Full Route Table documentation is available here.
Use Invalid Route Replacement
The worst kind of “noisy neighbor” is one who pushes bad configuration and breaks adjacent services. The purpose of the Gloo Edge invalid route replacement is to prevent that outcome. In other words, we must not allow invalid configuration related to one service cause service outages in other services.
The Gloo Edge documentation provides a helpful example of configuring invalid route replacement here.
This document explored a set of best practices to help ensure success in large-scale Gloo Edge deployments. To summarize:
- Architect carefully.
- Consider a tiered gateway architecture.
- Consider Gloo Mesh for superior multi-tenant support.
- Plan for multi-cluster operations.
- Scale predictably.
- Scale the data plane.
- Scale the ExtAuth service.
- Do not scale the control plane as a rule.
- Disable discovery if not needed.
- Disable implicit Kubernetes destinations if not needed.
- Upgrade carefully.

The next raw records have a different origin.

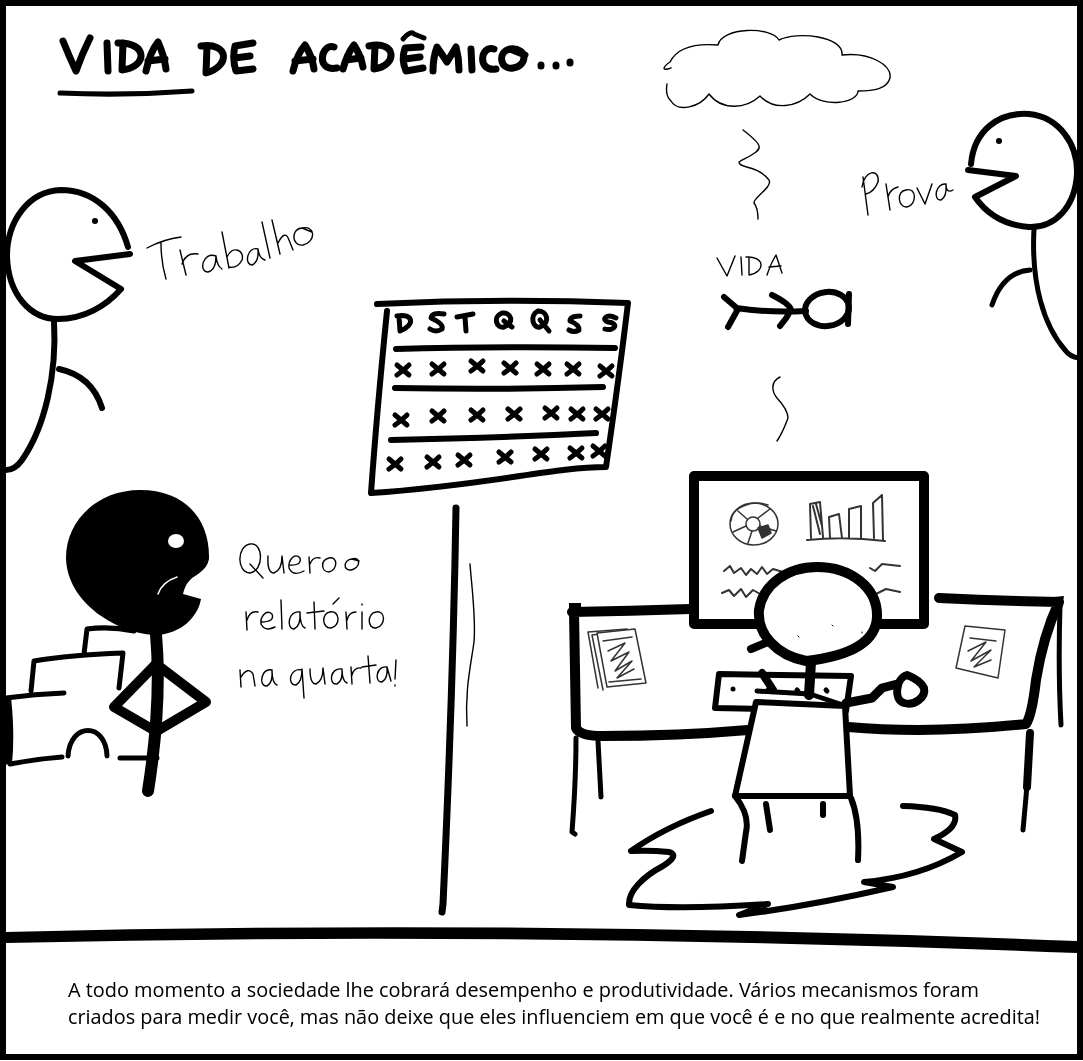
<!DOCTYPE html>
<html lang="pt-BR">
<head>
<meta charset="utf-8">
<title>Vida de acadêmico</title>
<style>
:root { --ink: #000; --paper: #fff; --pencil: #333; }
html, body { margin: 0; background: var(--paper); overflow: hidden; }
.comic { display: block; width: 1083px; height: 1061px; }
.comic path, .comic ellipse, .comic circle, .comic rect { fill: none; stroke: var(--ink); stroke-linecap: round; stroke-linejoin: round; }
.comic .paper { fill: var(--paper); }
.comic .solid { fill: var(--ink); stroke: none; }
.comic .light { fill: var(--paper); stroke: none; }
.title { stroke-width: 7; }
.hair { stroke-width: 1.4; }
.pencil { stroke-width: 1.5; }
.pencil * { stroke: var(--pencil) !important; }
.figure { stroke-width: 6; }
.caption { font: 20px "Open Sans", "Noto Sans", sans-serif; fill: var(--ink); }
</style>
</head>
<body>
<svg class="comic" viewBox="0 0 1083 1061" xmlns="http://www.w3.org/2000/svg">
  <defs>
    <path id="cross" d="M-6 -5L6 5M-6 5Q0 1 6 -5"/>
  </defs>

  <g class="title" role="img" aria-label="VIDA DE ACADÊMICO...">
    <path d="M63 41Q69 56 76 71Q82 54 90 38"/>
    <path d="M107 43L108 71"/>
    <path d="M123 43L122 70C148 67 148 42 118 43"/>
    <path d="M146 71Q150 52 158 42Q164 55 166 69M148 61L165 59"/>
    <path d="M207 46L206 73C231 66 229 42 201 46"/>
    <path d="M253 43L235 46Q232 59 236 71L253 69M235 58L250 56"/>
    <path d="M293 71Q297 54 305 45Q312 56 314 69M295 61L313 59"/>
    <path d="M334 47C321 43 315 72 337 68"/>
    <path d="M343 69Q347 54 354 45Q361 56 363 67M346 60L361 58"/>
    <path d="M375 46L374 69C398 66 397 40 369 46"/>
    <path d="M421 47L405 48Q401 60 406 71L423 68M405 59L420 57"/>
    <path d="M403 39Q411 30 414 34L424 38" stroke-width="5"/>
    <path d="M433 71Q433 58 437 47L447 62L456 47Q459 58 459 70"/>
    <path d="M471 49L472 70"/>
    <path d="M494 49C480 45 477 72 496 69"/>
    <path d="M510 49C497 52 500 70 513 68C528 66 528 47 510 49L525 55"/>
    <path d="M541 66L541 65M556 66L556 65M570 63L570 62"/>
    <path d="M60 93Q125 96 192 91" stroke-width="5"/>
  </g>

  <g class="hair">
    <g id="thought-cloud">
      <path d="M671 68C660 72 664 66 670 62Q680 42 718 45C722 27 771 26 779 40C797 31 844 36 842 55C870 52 892 65 890 78C887 89 874 91 858 91C858 103 824 108 810 94C797 107 774 111 760 96C746 109 722 111 709 94C700 107 678 113 671 101Q665 96 667 84"/>
      <path d="M743 130C768 149 762 149 739 162C739 169 756 164 769 180C773 187 753 198 754 203Q758 208 758 219"/>
      <path d="M780 377C770 382 772 392 777 398Q788 410 788 418Q783 432 777 441"/>
    </g>
    <g role="img" aria-label="Trabalho">
      <path d="M147 248Q164 239 181 237M161 243Q161 262 166 279"/>
      <path d="M180 250L186 275M182 264Q186 252 198 254"/>
      <path d="M216 256C203 251 198 272 208 272Q216 270 216 256Q217 266 222 269"/>
      <path d="M222 232L229 268M227 257C233 244 245 251 242 260Q237 269 229 267"/>
      <path d="M258 249C247 246 244 265 252 265Q259 262 258 249Q259 258 265 260"/>
      <path d="M262 222L270 258M272 220L280 254M278 243Q285 229 289 240L293 250"/>
      <path d="M302 228C290 229 292 247 303 245C316 242 316 225 302 228L312 232"/>
    </g>
    <g role="img" aria-label="Prova">
      <path d="M863 177L868 215M862 187C864 170 880 168 878 182Q874 192 866 194"/>
      <path d="M886 184L890 210M888 197Q890 189 898 187"/>
      <path d="M906 190C896 191 898 208 907 207C917 205 917 187 906 190"/>
      <path d="M917 188L925 204L932 184"/>
      <path d="M946 184C935 183 933 201 941 200Q947 197 946 184Q946 194 953 190"/>
    </g>
    <g role="img" aria-label="VIDA">
      <path d="M717 258L727 276L735 256M741 257L742 275M749 257L749 275C766 272 765 256 746 257M767 275Q771 263 776 255L782 273M769 267L781 266"/>
    </g>
    <g role="img" aria-label="Quero o relatório na quarta!">
      <path d="M250 544C237 546 236 572 250 573C264 571 264 542 250 544M250 564L263 578"/>
      <path d="M268 556Q267 573 274 573Q282 570 282 556L284 573"/>
      <path d="M289 565Q302 566 300 558C295 552 288 560 289 568Q293 577 304 571"/>
      <path d="M309 557L310 573M310 564Q313 556 320 558"/>
      <path d="M329 558C320 560 321 572 329 572C338 570 338 556 329 558M352 559C343 560 343 571 351 570C361 568 361 556 352 559L359 561"/>
      <path d="M246 612L247 630M247 620Q250 610 258 612"/>
      <path d="M261 622Q275 622 272 614C266 609 260 617 261 624Q265 632 275 627M281 600L282 629"/>
      <path d="M300 612C288 610 286 629 294 629Q301 626 300 612Q300 626 305 628"/>
      <path d="M314 602L315 629M307 613L324 611"/>
      <path d="M330 612C321 613 322 629 331 628C341 626 340 610 330 612M333 604L339 598"/>
      <path d="M346 612L347 629M347 620Q349 612 356 612M362 612L362 629M362 604L362 605"/>
      <path d="M376 612C367 613 367 629 376 628C386 626 386 610 376 612"/>
      <path d="M240 670L241 687M241 677Q248 666 253 674L255 686"/>
      <path d="M272 670C261 667 258 687 267 686Q273 683 272 670Q272 683 277 685"/>
      <path d="M302 670C289 667 287 686 296 685Q302 682 302 669L304 698"/>
      <path d="M310 669Q310 684 316 684Q323 681 323 668L325 684"/>
      <path d="M342 669C330 667 328 685 337 684Q343 681 342 669Q342 681 347 683"/>
      <path d="M351 667L352 684M352 675Q354 667 361 668M368 656L370 683M362 667L376 665"/>
      <path d="M387 667C376 665 374 683 382 682Q388 679 387 667L391 681M396 660L395 679M395 685L395 686"/>
    </g>
  </g>

  <g id="work-voice" class="figure">
    <path d="M128 247C118 212 93 190 61 190C28 191 7 222 7 256C8 294 30 319 58 319C84 319 106 306 121 289L75 261L130 254Z" stroke="none" class="light"/>
    <path d="M128 247C118 212 93 190 61 190C28 191 7 222 7 256C8 294 30 319 58 319C84 319 106 306 121 289L75 261L130 254"/>
    <circle class="solid" cx="95" cy="221" r="3"/>
    <path d="M54 321C57 374 45 427 22 460Q15 470 6 470M59 369Q92 376 102 408"/>
  </g>

  <g id="exam-voice" class="figure">
    <path d="M971 164C974 131 998 112 1029 114C1059 117 1078 144 1077 174C1075 207 1055 228 1029 227C1004 225 986 213 975 197L1016 176L968 170"/>
    <circle class="solid" cx="999" cy="141" r="3"/>
    <path d="M1034 229C1031 284 1044 326 1065 350Q1070 357 1079 358" stroke-width="5"/>
    <path d="M1030 270Q1003 272 992 305" stroke-width="5"/>
  </g>

  <g id="floating-life" class="figure">
    <ellipse cx="827" cy="309" rx="22" ry="17" transform="rotate(-8 827 309)"/>
    <path d="M849 294L848 324"/>
    <path d="M806 311Q768 313 736 308M724 297L738 309L728 327M772 295Q790 304 791 310Q787 318 780 326"/>
  </g>

  <g id="calendar" class="figure">
    <path d="M377 304Q502 298 628 303Q619 378 606 467C552 467 490 485 371 493Q377 410 387 311"/>
    <path d="M396 349Q500 346 615 348M395 388Q500 390 603 387M391 440Q500 438 596 433"/>
    <g role="img" aria-label="D S T Q Q S S" stroke-width="5">
      <path d="M399 316L400 331C416 325 413 313 397 316"/>
      <path d="M444 314Q432 312 431 318Q444 324 442 329Q436 333 430 329"/>
      <path d="M457 317L473 314M465 317L466 331"/>
      <path d="M502 313C492 317 497 329 504 327C515 322 511 312 502 313M504 321L512 327"/>
      <path d="M538 311C529 315 533 329 540 327C551 322 547 311 538 311M540 320L549 331"/>
      <path d="M580 316Q570 316 570 321Q580 325 579 330Q574 333 569 330"/>
      <path d="M616 318C606 313 601 320 608 322C620 323 614 332 605 329"/>
    </g>
    <g stroke-width="5">
      <use href="#cross" x="403" y="370"/><use href="#cross" x="438" y="369"/><use href="#cross" x="477" y="366"/><use href="#cross" x="510" y="368"/><use href="#cross" x="543" y="369"/><use href="#cross" x="573" y="369"/><use href="#cross" x="606" y="371"/>
      <use href="#cross" x="401" y="420"/><use href="#cross" x="438" y="416"/><use href="#cross" x="477" y="415"/><use href="#cross" x="514" y="414"/><use href="#cross" x="551" y="413"/><use href="#cross" x="577" y="414"/><use href="#cross" x="602" y="414"/>
      <use href="#cross" x="395" y="464"/><use href="#cross" x="433" y="462"/><use href="#cross" x="464" y="460"/><use href="#cross" x="505" y="457"/><use href="#cross" x="541" y="454"/><use href="#cross" x="576" y="453"/><use href="#cross" x="599" y="451"/>
    </g>
  </g>

  <g id="wall">
    <path d="M456 508Q453 690 443 904L442 912" stroke-width="7"/>
    <path class="hair" d="M470 564C472 590 476 618 474 642C470 670 465 690 467 726"/>
  </g>

  <g id="buildings" stroke-width="5">
    <path d="M31 691L34 661Q70 655 123 653L119 688M84 654L87 629Q110 626 134 631M6 698Q35 694 64 693M10 764Q36 759 62 757M68 756C70 722 106 722 107 756M120 758L157 758"/>
    <path class="solid" d="M5 697L11 697Q15 735 12 763L5 765Z"/>
  </g>

  <g id="boss">
    <path class="solid" d="M140 490C184 490 210 518 209 559C207 571 196 574 190 580Q185 585 183 594L201 599C198 617 181 634 156 635C119 634 67 604 66 558C66 520 98 490 140 490Z"/>
    <ellipse class="light" cx="176" cy="541" rx="8" ry="7"/>
    <path d="M158 594Q162 582 177 577" style="stroke:var(--paper)" stroke-width="1.5"/>
    <path d="M156 634C160 680 157 734 148 791" stroke-width="12"/>
    <path d="M157 663L114 707L157 732M160 667L206 702L157 731" stroke-width="10"/>
  </g>

  <g id="desk" stroke-width="10">
    <path d="M572 612Q630 611 690 609M574 612L576 728Q580 736 602 736Q680 736 748 730M848 727Q930 734 1026 724Q1032 715 1036 680Q1043 636 1059 602Q1000 601 939 598"/>
    <path class="solid" d="M569 603H581V616H569ZM1054 597L1064 596L1062 608H1054Z"/>
    <path d="M576 738Q576 780 572 832L575 834M598 741L601 797M1060 606Q1058 670 1061 725M1030 735Q1028 780 1023 830" stroke-width="5"/>
    <path d="M1030 733L1027 787" stroke-width="8"/>
  </g>

  <g id="monitor">
    <rect class="paper" x="694" y="476" width="230" height="148" stroke-width="10"/>
    <g class="pencil">
      <ellipse cx="754" cy="524" rx="24" ry="21"/>
      <circle cx="753" cy="524" r="7"/>
      <path d="M731 521C732 506 754 500 768 505M758 518L770 509M746 526L733 532M752 531L748 543M760 526L776 531M738 511L747 519"/>
      <path d="M758 528L768 525L771 533L762 538Z" style="fill:var(--pencil)"/>
      <path d="M807 540Q845 536 885 541M811 538L810 504L820 502L823 537M813 506L820 534M816 504L822 526M830 538L829 517L839 514L842 538M849 538L849 509L861 506L861 538M874 538L873 503L882 495L883 540" stroke-width="2"/>
      <path d="M724 571L730 566L734 573L741 568L746 575L751 569L757 574L762 567L767 574L773 569L783 572M722 593L729 590L734 596L741 589L746 597L753 590L760 594M870 568L875 571L882 564L900 566M876 594L886 589L900 592" stroke-width="2"/>
    </g>
  </g>

  <g id="papers" class="pencil">
    <path d="M598 688L588 632L627 629M603 690L592 635L631 630"/>
    <path class="paper" d="M597 633L635 629L646 683L607 687Z"/>
    <path d="M603 641L632 637M608 651L625 643L611 661L629 652L615 671L632 661L617 678L634 669M609 682L641 679"/>
    <path d="M965 626L1005 630L998 678L956 668ZM970 638L996 641M968 651L986 642L971 661L991 650L974 667L991 660"/>
  </g>

  <g id="keyboard">
    <path class="paper" d="M719 674L851 676L846 711L715 708Z" stroke-width="6"/>
    <circle class="solid" cx="733" cy="689" r="2.5"/>
    <path d="M768 690L773 691M797 690L798 691M826 690L827 691" stroke-width="5"/>
  </g>

  <g id="student">
    <path class="paper" d="M756 702L845 706L850 796L735 796Q747 742 756 702Z" stroke-width="6"/>
    <path d="M757 691L810 694L846 706" stroke-width="5"/>
    <path class="paper" d="M806 661C776 655 757 634 759 610C763 584 788 567 817 567C850 567 878 587 877 617C876 642 850 656 806 661Z" stroke-width="10"/>
    <path d="M811 662L809 695" stroke-width="10"/>
    <path d="M751 649L768 642M762 673L773 690" stroke-width="8"/>
    <path d="M846 703L872 698L882 688L901 683" stroke-width="9"/>
    <path class="paper" d="M907 675C896 678 893 700 904 703C915 706 926 697 924 688Q920 680 907 675Z" stroke-width="8"/>
    <path d="M798 636L799 637M832 625L833 626M862 632L862 633" stroke-width="1"/>
    <path d="M735 796Q750 815 746 832L742 861M851 798Q860 820 858 860M766 804L770 830M823 804L823 815" stroke-width="6"/>
  </g>

  <path id="rug" d="M711 811Q665 827 631 851Q650 850 669 852Q680 855 663 866C644 876 628 891 629 905Q680 910 768 904L739 915Q810 906 893 887L864 882Q920 877 962 852L934 839Q958 828 955 815Q938 807 903 806" stroke-width="6"/>

  <path id="floor" class="solid" d="M6 932Q520 919 1077 941V953Q520 931 6 943Z"/>

  <text class="caption"><tspan x="68" y="997" textLength="911" lengthAdjust="spacingAndGlyphs">A todo momento a sociedade lhe cobrará desempenho e produtividade. Vários mecanismos foram</tspan></text>
  <text class="caption" x="68" y="1024" textLength="972" lengthAdjust="spacingAndGlyphs">criados para medir você, mas não deixe que eles influenciem em que você é e no que realmente acredita!</text>

  <rect id="frame" x="3" y="3" width="1077" height="1054" stroke-width="6" style="stroke-linejoin:miter"/>
</svg>
</body>
</html>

- Consider zero-downtime gateway rollouts
- Consider canary upgrades across product versions.
- Consider Gloo Mesh for automatic version management.
- Use canary upgrades for applications.
- Configure reliably.
- Consider GitOps with ArgoCD.
- Consider GitOps with Weaveworks Flux and Flagger.
- Beware default Gloo Edge configurations.
- Observe and monitor maniacally.
- Enhance reliability.
- Use active health checks.
- Use passive health checks / outlier detection.
- Use service retries.
- Delegate effectively.
- Use Route Table delegation.
- Use Invalid Route Replacement.
If you’d like to learn more, we recommend staying abreast of these Gloo Edge production deployment guidelines, from which we borrowed liberally in this document. Also check out Envoy’s own best practices document for deploying edge gateway proxies.
Finally, the SoloCon 2022 conference featured presentations directly from a number of large Gloo Edge customers, discussing their successes and lessons learned along the way. Check out the recordings of these experience-driven sessions from T-Mobile, Carfax, Constant Contact, and USAA.
Thank you to all the Gloo Edge users who have directly and indirectly contributed to the lessons learned in this post. And a Special Thank You to my colleague Kevin Shelaga for expanding and refining my early ideas that ultimately turned into this article.BACK TO BLOG